--- STUDY MATERIAL Enclosed Below ---

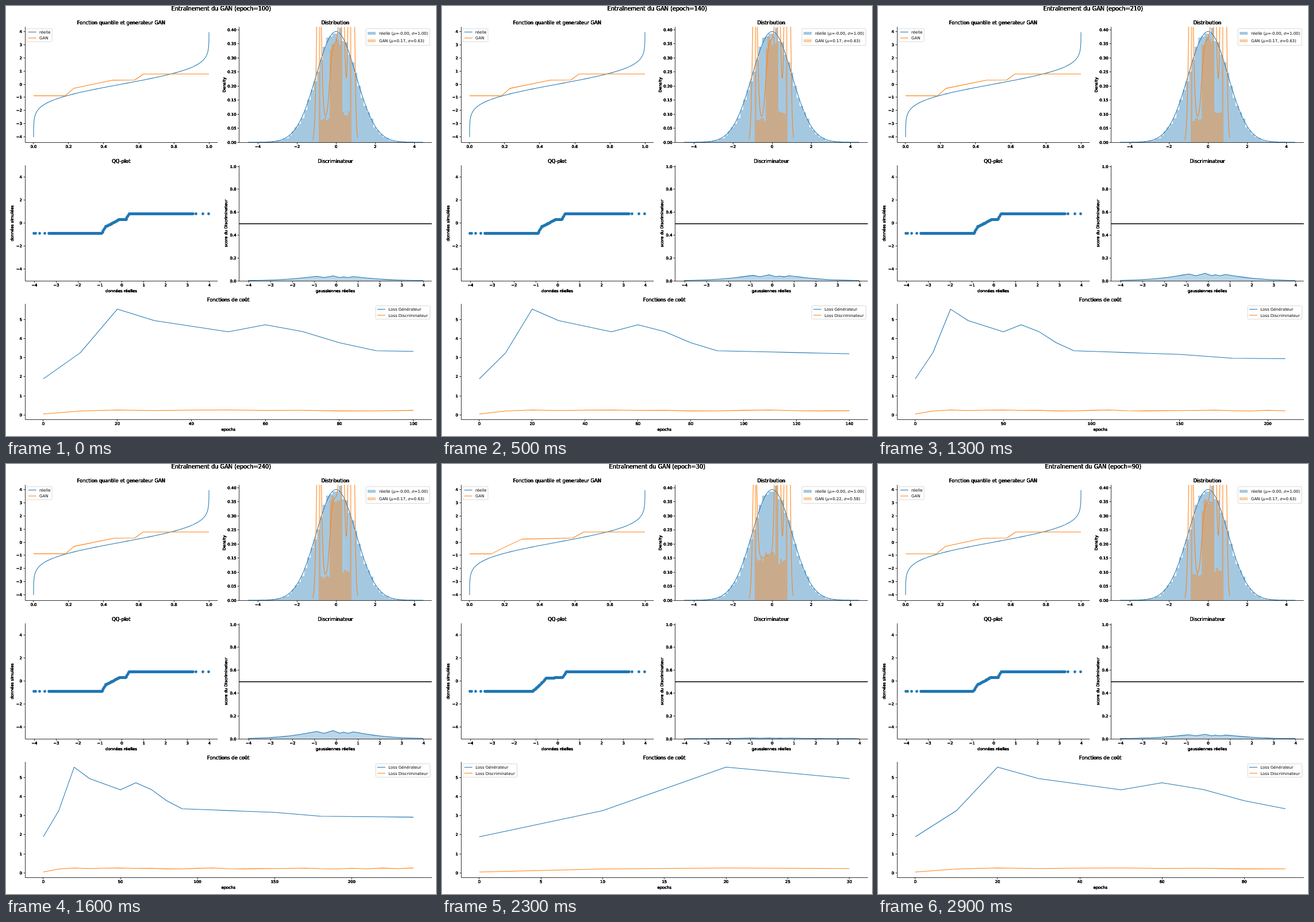
Write an HTML page with a canvas that moves like this. It is 748x748 px and loops after 3000 ms.

```html
<!DOCTYPE html>
<html lang="fr">
<head>
<meta charset="utf-8">
<title>Entraînement du GAN</title>
<style>
html, body { margin: 0; width: 100%; height: 100%; overflow: hidden; background: #fff; }
canvas { display: block; width: 748px; height: 748px; }
</style>
</head>
<body>
<canvas id="stage" width="748" height="748"></canvas>
<script>
const ctx = document.getElementById('stage').getContext('2d');
const BLUE = '#1f77b4', ORANGE = '#ff7f0e', FONT = '"DejaVu Sans", sans-serif';
const STEP = 100, SAMPLES = 10000;

// Epochs play in the alphabetical order of their "<epoch>_" names.
const order = Array.from({ length: 30 }, (_, i) => (i + 1) * 10)
  .sort((a, b) => (a + '_' < b + '_' ? -1 : 1));

// Knots of the generator curve: the early pose and the one it settles into.
const early = [[0, -.89], [.123, -.89], [.211, -.31], [.3, .24], [.589, .32], [.651, .78], [1, .78]];
const settled = [[0, -.88], [.183, -.88], [.23, -.32], [.46, .31], [.577, .32], [.625, .785], [1, .785]];

const scoreCrest = [[-.88, .9], [-.56, .67], [-.14, 1], [.16, .68], [.33, .8], [.54, .66], [.78, .84]];
const lossKeys = [[0, 1.89], [10, 3.26], [20, 5.54], [30, 4.94], [50, 4.35], [60, 4.72], [70, 4.37],
  [80, 3.78], [90, 3.36], [150, 3.17], [180, 2.97], [250, 2.91], [260, 2.71], [300, 2.58]];

const range = (a, b, n) => Array.from({ length: n + 1 }, (_, i) => a + (b - a) * i / n);
const ticks = (a, b, step) => range(a, b, Math.round((b - a) / step));
const bell = z => Math.exp(-z * z / 2) / Math.sqrt(2 * Math.PI);
const mix = (a, b, k) => a + (b - a) * k;

// Height at x of the polyline through the points.
function along(points, x) {
  const i = Math.max(1, points.findIndex(p => p[0] >= x));
  const [a, b] = [points[i - 1], points[i]];
  return mix(a[1], b[1], (x - a[0]) / (b[0] - a[0]));
}

function cdf(z) {
  const t = 1 / (1 + .2316419 * Math.abs(z));
  const tail = bell(z) * t * (.31938153 + t * (-.356563782 + t * (1.781477937 + t * (-1.821255978 + t * 1.330274429))));
  return z > 0 ? 1 - tail : tail;
}

function noise(i, seed) {
  const v = Math.sin(i * 12.9898 + seed * 78.233) * 43758.5453;
  return (v - Math.floor(v)) * 2 - 1;
}

const settling = epoch => 1 - Math.exp(-Math.max(0, epoch - 60) / 14);
const genLoss = epoch => along(lossKeys, epoch);
const discLoss = epoch => epoch ? .235 + .03 * noise(epoch, 1) : .05;

function score(x, epoch) {
  const height = (.026 + .00019 * epoch) * mix(.25, 1, settling(epoch));
  const edge = Math.min(.78, Math.max(-.88, x));
  return height * along(scoreCrest, edge) * Math.exp(-.7 * Math.abs(x - edge) ** 1.2);
}

function plot(left, right, top, bottom, xMin, xMax, yMin, yMax) {
  return {
    left, right, top, bottom,
    x: v => left + (v - xMin) / (xMax - xMin) * (right - left),
    y: v => bottom - (v - yMin) / (yMax - yMin) * (bottom - top)
  };
}

// Outside text is laid down several times, which makes it heavier.
function text(str, x, y, { size = 6.94, align = 'center', turn = 0, passes = 5, style = '' } = {}) {
  ctx.save();
  ctx.translate(x, y);
  ctx.rotate(turn);
  ctx.font = `${style} ${size}px ${FONT}`;
  ctx.textAlign = align;
  ctx.fillStyle = '#000';
  for (let i = 0; i < passes; i++) ctx.fillText(str, 0, 0);
  const width = ctx.measureText(str).width;
  ctx.restore();
  return width;
}

const title = (str, x, p) => text(str, x, Math.round(p.top - 4), { size: 8.33 });
const sideLabel = (str, x, y) => text(str, x, y, { turn: -Math.PI / 2 });

function trace(points) {
  ctx.beginPath();
  points.forEach(([x, y]) => ctx.lineTo(x, y));
}

function line(points, color, width = 1.05) {
  trace(points);
  ctx.strokeStyle = color;
  ctx.lineWidth = width;
  ctx.lineJoin = 'round';
  ctx.stroke();
}

const curve = (p, points, color) => line(points.map(([x, y]) => [p.x(x), p.y(y)]), color);
const snap = v => Math.round(v) + .5;

function axes(p, xs, ys, xDigits = 0, yDigits = 0) {
  const label = (v, d) => (v < 0 ? '\u2212' : '') + Math.abs(v).toFixed(d);
  const left = snap(p.left), bottom = snap(p.bottom);
  line([[left, p.top], [left, bottom], [p.right, bottom]], '#000', .8);
  xs.forEach(v => {
    const x = snap(p.x(v) - .5);
    line([[x, bottom], [x, bottom + 2.9]], '#000', .8);
    text(label(v, xDigits), p.x(v), Math.round(p.bottom + 10.1));
  });
  ys.forEach(v => {
    const y = snap(p.y(v) - .5);
    line([[left, y], [left - 2.9, y]], '#000', .8);
    text(label(v, yDigits), p.left - 4.8, Math.round(p.y(v) + 2.5), { align: 'right' });
  });
}

function frame(x, y, w, h) {
  ctx.beginPath();
  ctx.roundRect(x, y, w, h, 1.4);
  ctx.fillStyle = 'rgba(255,255,255,.8)';
  ctx.fill();
  ctx.strokeStyle = '#ccc';
  ctx.lineWidth = .75;
  ctx.stroke();
}

function lineLegend(x, y, w, h, names) {
  frame(x, y, w, h);
  names.forEach((name, i) => {
    const row = y + 6 + i * 10.4;
    line([[x + 2.8, row], [x + 16.7, row]], i ? ORANGE : BLUE);
    text(name, x + 22.1, Math.round(row + 2.6), { align: 'left', passes: 1 });
  });
}

function bars(p, edges, heights, color) {
  ctx.beginPath();
  heights.forEach((h, i) => {
    const x = Math.round(p.x(edges[i])), y = Math.round(p.y(h));
    ctx.rect(x, y, Math.round(p.x(edges[i + 1])) - x, p.bottom - y);
  });
  ctx.globalAlpha = .4;
  ctx.fillStyle = color;
  ctx.fill();
  ctx.globalAlpha = 1;
}

const sampled = (density, width, i, seed) =>
  Math.max(0, density + noise(i, seed) * Math.sqrt(density / (SAMPLES * width)));

function generator(epoch) {
  const k = settling(epoch);
  const knots = early.map((a, i) => a.map((v, j) => mix(v, settled[i][j], k)));
  const parts = knots.slice(1).map((b, i) => {
    const a = knots[i];
    return { mass: b[0] - a[0], from: a[1], to: Math.max(b[1], a[1] + .002) };
  });
  const moment = f => parts.reduce((sum, s) => sum + s.mass * f(s.from, s.to), 0);
  const mean = moment((a, b) => (a + b) / 2);
  const dev = Math.sqrt(moment((a, b) => (a * a + a * b + b * b) / 3) - mean * mean);
  return { knots, parts, mean, dev, at: q => along(knots, q), low: knots[0][1], high: knots[6][1] + .002 };
}

function drawQuantile(gen) {
  const p = plot(32.7, 368.3, 36.3, 237, -.05, 1.05, -4.43, 4.38);
  title('Fonction quantile et generateur GAN', 200.3, p);
  curve(p, range(-4.03, 3.98, 160).map(v => [cdf(v), v]), BLUE);
  curve(p, gen.knots, ORANGE);
  axes(p, ticks(0, 1, .2), ticks(-4, 4, 1), 1);
  lineLegend(36, 39.3, 44, 22.7, ['réelle', 'GAN']);
}

function drawDistribution(gen, epoch) {
  const p = plot(405.4, 740.7, 36.3, 237, -4.96, 4.89, 0, .41);
  title('Distribution', 572.8, p);
  ctx.save();
  ctx.beginPath();
  ctx.rect(p.left, p.top, p.right - p.left, p.bottom - p.top + 1);
  ctx.clip();

  const realEdges = range(-4.03, 3.97, 50);
  bars(p, realEdges, realEdges.slice(1).map((e, i) => sampled(bell(e - .08), .16, i, 3)), BLUE);
  curve(p, range(-4.5, 4.45, 150).map(v => [v, bell(v / 1.014) / 1.014]), BLUE);

  const binSize = 2 * (gen.at(.75) - gen.at(.25)) / Math.cbrt(SAMPLES);
  const edges = range(gen.low, gen.high, Math.ceil((gen.high - gen.low) / binSize));
  const width = edges[1] - edges[0];
  bars(p, edges, edges.slice(1).map((end, i) => {
    const mass = gen.parts.reduce((sum, s) => {
      const overlap = Math.min(end, s.to) - Math.max(edges[i], s.from);
      return sum + s.mass * Math.max(0, overlap) / (s.to - s.from);
    }, 0);
    return sampled(mass / width, width, i, epoch);
  }), ORANGE);

  const h = gen.dev * Math.pow(SAMPLES, -.2) * 1.04;
  const density = v => gen.parts.reduce((sum, s) =>
    sum + s.mass / (s.to - s.from) * (cdf((v - s.from) / h) - cdf((v - s.to) / h)), 0);
  curve(p, range(gen.low - 3 * h, gen.high + 3 * h, 150).map(v => [v, density(v)]), ORANGE);
  ctx.restore();

  axes(p, ticks(-4, 4, 2), ticks(0, .4, .05), 0, 2);
  sideLabel('Density', 381.5, 137);
  frame(626.2, 39.3, 111, 29.2);
  [['réelle', '-0.00', '1.00', BLUE], ['GAN', gen.mean.toFixed(2), gen.dev.toFixed(2), ORANGE]]
    .forEach(([name, mean, dev, color], i) => {
      const base = 50 + i * 13;
      ctx.globalAlpha = .4;
      ctx.fillStyle = color;
      ctx.fillRect(629, base - 5, 14, 5);
      ctx.globalAlpha = 1;
      let x = 649;
      [`${name} (`, 'μ', `=${mean}, `, 'σ', `=${dev})`].forEach((part, k) => {
        x += text(part, x, base, { align: 'left', passes: 1, style: k % 2 ? 'italic' : '' });
      });
    });
}

function drawQQ(gen) {
  const p = plot(32.7, 368.3, 277.2, 478, -4.435, 4.38, -5, 5);
  title('QQ-plot', 200.3, p);
  ctx.beginPath();
  [-4.03, -3.93, -3.77, -3.51, ...range(-3.34, 3.25, 300), 3.4, 3.7, 3.97].forEach(v => {
    const x = snap(p.x(v) - .5), y = snap(p.y(gen.at(cdf(v))) - .5);
    ctx.moveTo(x, y);
    ctx.arc(x, y, 2.45, 0, 2 * Math.PI);
  });
  ctx.fillStyle = BLUE;
  ctx.fill();
  axes(p, ticks(-4, 4, 1), ticks(-4, 4, 2));
  text('données réelles', 200.5, 498);
  sideLabel('données simulées', 12.8, 378);
}

function drawScore(epoch) {
  const p = plot(405.4, 740.7, 277.2, 478, -4.44, 4.37, 0, 1.01);
  const xs = [...range(-4.03, -1.2, 12), ...scoreCrest.map(c => c[0]), ...range(1, 3.98, 12)];
  const points = xs.map(x => [p.x(x), p.y(score(x, epoch))]);
  title('Discriminateur', 572.8, p);
  trace([[points[0][0], p.bottom], ...points, [points[points.length - 1][0], p.bottom]]);
  ctx.globalAlpha = .3;
  ctx.fillStyle = BLUE;
  ctx.fill();
  ctx.globalAlpha = 1;
  line(points, BLUE);
  line([[p.left, 378.8], [p.right, 378.8]], '#000', 1.4);
  axes(p, ticks(-4, 4, 1), ticks(0, 1, .2), 0, 1);
  text('gaussiennes réelles', 573, 498);
  sideLabel('score du Discriminateur', 384.8, 378);
}

function niceStep(span) {
  const raw = span / 9, unit = 10 ** Math.floor(Math.log10(raw));
  return [1, 2, 2.5, 5, 10].find(m => m * unit >= raw) * unit;
}

function drawLoss(epoch) {
  const epochs = ticks(0, epoch, 10);
  const top = Math.max(...epochs.map(genLoss)), low = discLoss(0);
  const pad = (top - low) * .05;
  const p = plot(32.7, 740.9, 518.2, 718.8, -.05 * epoch, 1.05 * epoch, low - pad, top + pad);
  const xStep = niceStep(1.1 * epoch), yStep = niceStep(22 * pad);
  const upTo = (max, step) => ticks(0, Math.floor(max / step + 1e-6) * step, step);
  title('Fonctions de coût', 386.8, p);
  curve(p, epochs.map(e => [e, genLoss(e)]), BLUE);
  curve(p, epochs.map(e => [e, discLoss(e)]), ORANGE);
  axes(p, upTo(epoch, xStep), upTo(top, yStep), xStep % 1 ? 1 : 0, yStep % 1 ? 1 : 0);
  text('epochs', 386.8, 739);
  lineLegend(epoch <= 30 ? 36.2 : 643.2, 521.5, 94.4, 23.3, ['Loss Générateur', 'Loss Discriminateur']);
}

function draw(epoch) {
  const gen = generator(epoch);
  ctx.fillStyle = '#fff';
  ctx.fillRect(0, 0, 748, 748);
  text(`Entraînement du GAN (epoch=${epoch})`, 374.4, 8, { size: 9.72 });
  drawQuantile(gen);
  drawDistribution(gen, epoch);
  drawQQ(gen);
  drawScore(epoch);
  drawLoss(epoch);
}

const start = performance.now();
let shown = -1;

function tick() {
  const index = Math.floor((performance.now() - start) / STEP) % order.length;
  if (index !== shown) draw(order[shown = index]);
  requestAnimationFrame(tick);
}
tick();
</script>
</body>
</html>
```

--- End of Enclosed STUDY MATERIAL ---

▶ **WHAT IS REQUIRED**: If a line above holds the word "along", copy it.

▶ **RESPONSE**:
function along(points, x) {
const genLoss = epoch => along(lossKeys, epoch);
  return height * along(scoreCrest, edge) * Math.exp(-.7 * Math.abs(x - edge) ** 1.2);
  return { knots, parts, mean, dev, at: q => along(knots, q), low: knots[0][1], high: knots[6][1] + .002 };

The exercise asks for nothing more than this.